Transformers are subject to significant mechanical forces caused by the alternatine electromagnetc fields. That causes wires and laminations to move, and hence emit sound. DC-DC converters often have wound inductors, which also move for the same reason.
Here is one more
Sound by changing properties of surrounding plasma or gas due to exposure of an electrical field and/or electrical discharge
Based upon the "Singing Arc" which was discovered around 1900 by William Duddell, the Ionophone or as it is mostly called plasma speaker/tweeter (is actually used in speakers) produces sound waves by charging plasma to change the size of the plasma within a usually narrow field between electrodes. Due to the very low mass that has to be moved this speaker can produce a very accurate reproduction of the waves feed to the electrodes, especially good for high frequencies.
Another effect not yet touched upon is wire straightening under load - wires do tend to straighten when current is passed through them, whether microscopically or visibly. The wire within a power transformer's windings tries to straighten very slightly 100 to 120 times per second (depending upon the frequency of municipal power).

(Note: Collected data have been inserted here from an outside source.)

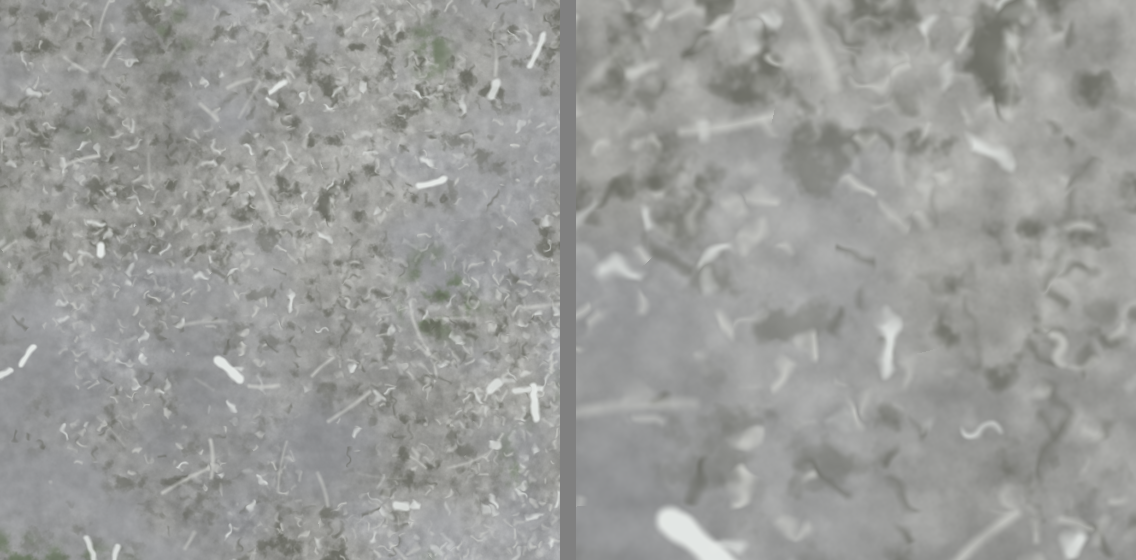
Left: the whole. Right: its middle third, enlarged.
Reproduce this texture procedurally as a three.js fragment shader.

```glsl
varying vec2 vUv;

#define GROUND vec3(0.608, 0.614, 0.622)
#define SOIL vec3(0.598, 0.597, 0.572)
#define DARK_LITTER vec3(0.385, 0.390, 0.355)
#define MOSS vec3(0.370, 0.430, 0.320)
#define PALE_STRAW vec3(0.815, 0.820, 0.800)
#define WHITE_CHIP vec3(0.900, 0.915, 0.905)
#define GRAIN 0.19
#define BROAD_SHADE 0.15
#define SOFTNESS 0.0034
#define FLECK_AMOUNT 0.80
#define LITTER_AMOUNT 0.48
#define CHIP_AMOUNT 0.28

float hash(vec2 p) {
  return fract(sin(dot(p, vec2(127.1, 311.7))) * 43758.5453);
}

float noise(vec2 p) {
  vec2 i = floor(p);
  vec2 f = fract(p);
  f = f * f * (3.0 - 2.0 * f);
  return mix(mix(hash(i), hash(i + vec2(1.0, 0.0)), f.x),
             mix(hash(i + vec2(0.0, 1.0)), hash(i + vec2(1.0, 1.0)), f.x), f.y);
}

float fbm(vec2 p) {
  float sum = 0.0;
  float weight = 0.53;
  for (int i = 0; i < 4; i++) {
    sum += weight * noise(p);
    p = mat2(1.6, 1.2, -1.2, 1.6) * p + 7.3;
    weight *= 0.5;
  }
  return sum;
}

// Clumped density of loose material, with a bias from -1 to 1
float clump(vec2 p, float seed, float bias) {
  float n = 0.55 * noise(p * 5.0 + seed) + 0.45 * noise(p * 14.0 + seed);
  return smoothstep(0.25, 0.75, n + 0.3 * bias);
}

// Pale pieces gather at the lower right and the upper left
float strawBias(vec2 p) {
  float lowerRight = exp(-8.0 * dot(p - vec2(0.92, 0.12), p - vec2(0.92, 0.12)));
  float upperLeft = exp(-7.0 * dot(p - vec2(0.18, 0.70), p - vec2(0.18, 0.70)));
  return 1.3 * lowerRight + 0.7 * upperLeft - 0.25;
}

// Dark crumbs thin out towards the bottom and the right
float litterBias(vec2 p) {
  return 0.9 * p.y - 0.4 * p.x - 0.25;
}

// Randomly turned, slightly bent slivers, one per grid cell;
// size holds half length and half width, below one cell
float slivers(vec2 p, float cells, vec2 size, float amount, float bias, float faintest, float seed) {
  vec2 home = floor(p * cells);
  float cover = 0.0;
  for (int y = -1; y <= 1; y++) {
    for (int x = -1; x <= 1; x++) {
      vec2 id = home + vec2(float(x), float(y));
      vec2 key = id + seed;
      vec2 center = (id + vec2(hash(key), hash(key + 17.3))) / cells;
      if (hash(key + 31.7) > amount * clump(center, seed, bias)) continue;
      float angle = 6.2832 * hash(key + 47.9);
      vec2 axis = vec2(cos(angle), sin(angle));
      vec2 d = p - center;
      vec2 q = vec2(dot(d, axis), dot(d, vec2(-axis.y, axis.x)));
      float halfWidth = size.y * mix(0.65, 1.25, hash(key + 71.5));
      float reach = max(size.x * mix(0.3, 1.0, hash(key + 59.1)) - halfWidth, 0.0);
      float along = clamp(q.x, -reach, reach);
      float bend = (hash(key + 83.3) - 0.5) * 0.35 / size.x;
      float edge = length(q - vec2(along, bend * along * along)) - halfWidth;
      float tone = mix(faintest, 1.0, hash(key + 97.7));
      cover = max(cover, tone * (1.0 - smoothstep(-SOFTNESS, SOFTNESS, edge)));
    }
  }
  return cover;
}

void main() {
  vec2 p = vUv;
  vec2 rough = p + 0.011 * (vec2(noise(p * 95.0), noise(p * 95.0 + 40.0)) - 0.5);
  float straw = strawBias(p);
  float litter = litterBias(p);
  float worn = mix(0.55, 1.0, noise(p * 90.0 + 5.0));

  // Mottled ground with warmer soil among the litter
  float soil = clump(p, 12.0, litter + 0.4 * straw);
  float pale = clump(p, 140.0, straw);
  vec3 color = mix(GROUND, SOIL, 0.7 * soil);
  color += GRAIN * (fbm(p * 60.0) - 0.5) * mix(0.45, 1.2, max(soil, pale));
  color += BROAD_SHADE * (fbm(p * 4.0 + 3.0) - 0.5) + 0.03 * pale;

  // Moss and ragged dark crumbs
  float moss = smoothstep(0.68, 0.90, noise(p * 6.5 + 21.0) + 0.12 * litter);
  moss *= smoothstep(0.35, 0.75, fbm(p * 38.0 + 9.0));
  color = mix(color, MOSS, 0.75 * moss);
  float ragged = smoothstep(0.54, 0.78, fbm(p * 36.0 + 70.0)) * clump(p, 12.0, litter + 0.2);
  color = mix(color, DARK_LITTER, 0.75 * ragged);
  float crumbs = slivers(rough, 42.0, vec2(0.014, 0.0034), LITTER_AMOUNT, litter, 0.1, 12.0);
  color = mix(color, DARK_LITTER, 0.7 * worn * crumbs);
  float twigs = slivers(rough, 18.0, vec2(0.030, 0.0028), 0.22, litter, 0.3, 64.0);
  color = mix(color, DARK_LITTER, 0.7 * worn * twigs);

  // Fine pale flecks, then longer straws
  float flecks = slivers(rough, 56.0, vec2(0.011, 0.0029), FLECK_AMOUNT, straw, 0.05, 140.0);
  color = mix(color, PALE_STRAW, 0.9 * worn * flecks);
  float shreds = slivers(rough, 32.0, vec2(0.017, 0.0036), 0.50, straw, 0.2, 140.0);
  color = mix(color, WHITE_CHIP, 0.95 * worn * shreds);
  float straws = slivers(p, 13.0, vec2(0.050, 0.0028), 0.36, straw, 0.25, 271.0);
  color = mix(color, PALE_STRAW, 0.9 * worn * straws);

  // Scattered wood chips, the brightest pieces
  float chips = slivers(p + 0.3 * (rough - p), 10.0, vec2(0.043, 0.0068), CHIP_AMOUNT, straw, 0.75, 333.0);
  color = mix(color, WHITE_CHIP, chips);

  gl_FragColor = vec4(color, 1.0);
}
```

This phenomenon can be very readily observed when "jump starting" a vehicle with smallish jumper cables, especially if the vehicle being started has a badly depleted battery. When the starter is engaged, it's often easy to see the jumper cables "jump" and stiffen as they straighten slightly under heavy loading.
Moving membranes or piezoelectric materials obviously produce sound waves, but how can "purely" electrical circuits such as transformers or DC/DC choppers (and others) often have an audible noise? Is the material microscopically expanding and shrinking with the current?
While others have explained the part about the material moving nicely, one key point is that Audible noise requires movement in the human audible range. Typically that means 20 Hz to 20 kHz, but can be slightly lower or higher, as well as accounting for age/hearing loss. Anything oscillating above or below that range (Infrasonic or Ultrasonic) will not normally be heard. As luck would have it though, that range is the typical used in many circuits, from DC/DC choppers, transformers, EL Panel Inverters, PWM for Light Circuits, so its often a byproduct.
There's been a lot of theory here. In practice, usually loose wires of inductors are involved. Tapping around on the coils (not!!!! with anything magnetic like a screw driver: trying that on coils in CRT flyback circuitry is something you don't do more than once) may help locating the culprit, and suitable warm glue or nail polish may help getting it under control.
From my experience, most of the time a transformer makes noise, is due to a loose lamination or a loose mounting. A mechanical chopper makes noise because the reed that "chops" the current moves/vibrates. Obviously anything that moves, makes a sound. A transformer usually produces a 60 Hz hum, while a chopper depends on the frequency for which it was designed (typically 400 Hz).
I don't believe that the material is microscopically expanding and contracting, but if it were, the frequency would be so high it would be inaudible. In addition, it might not be loud enough.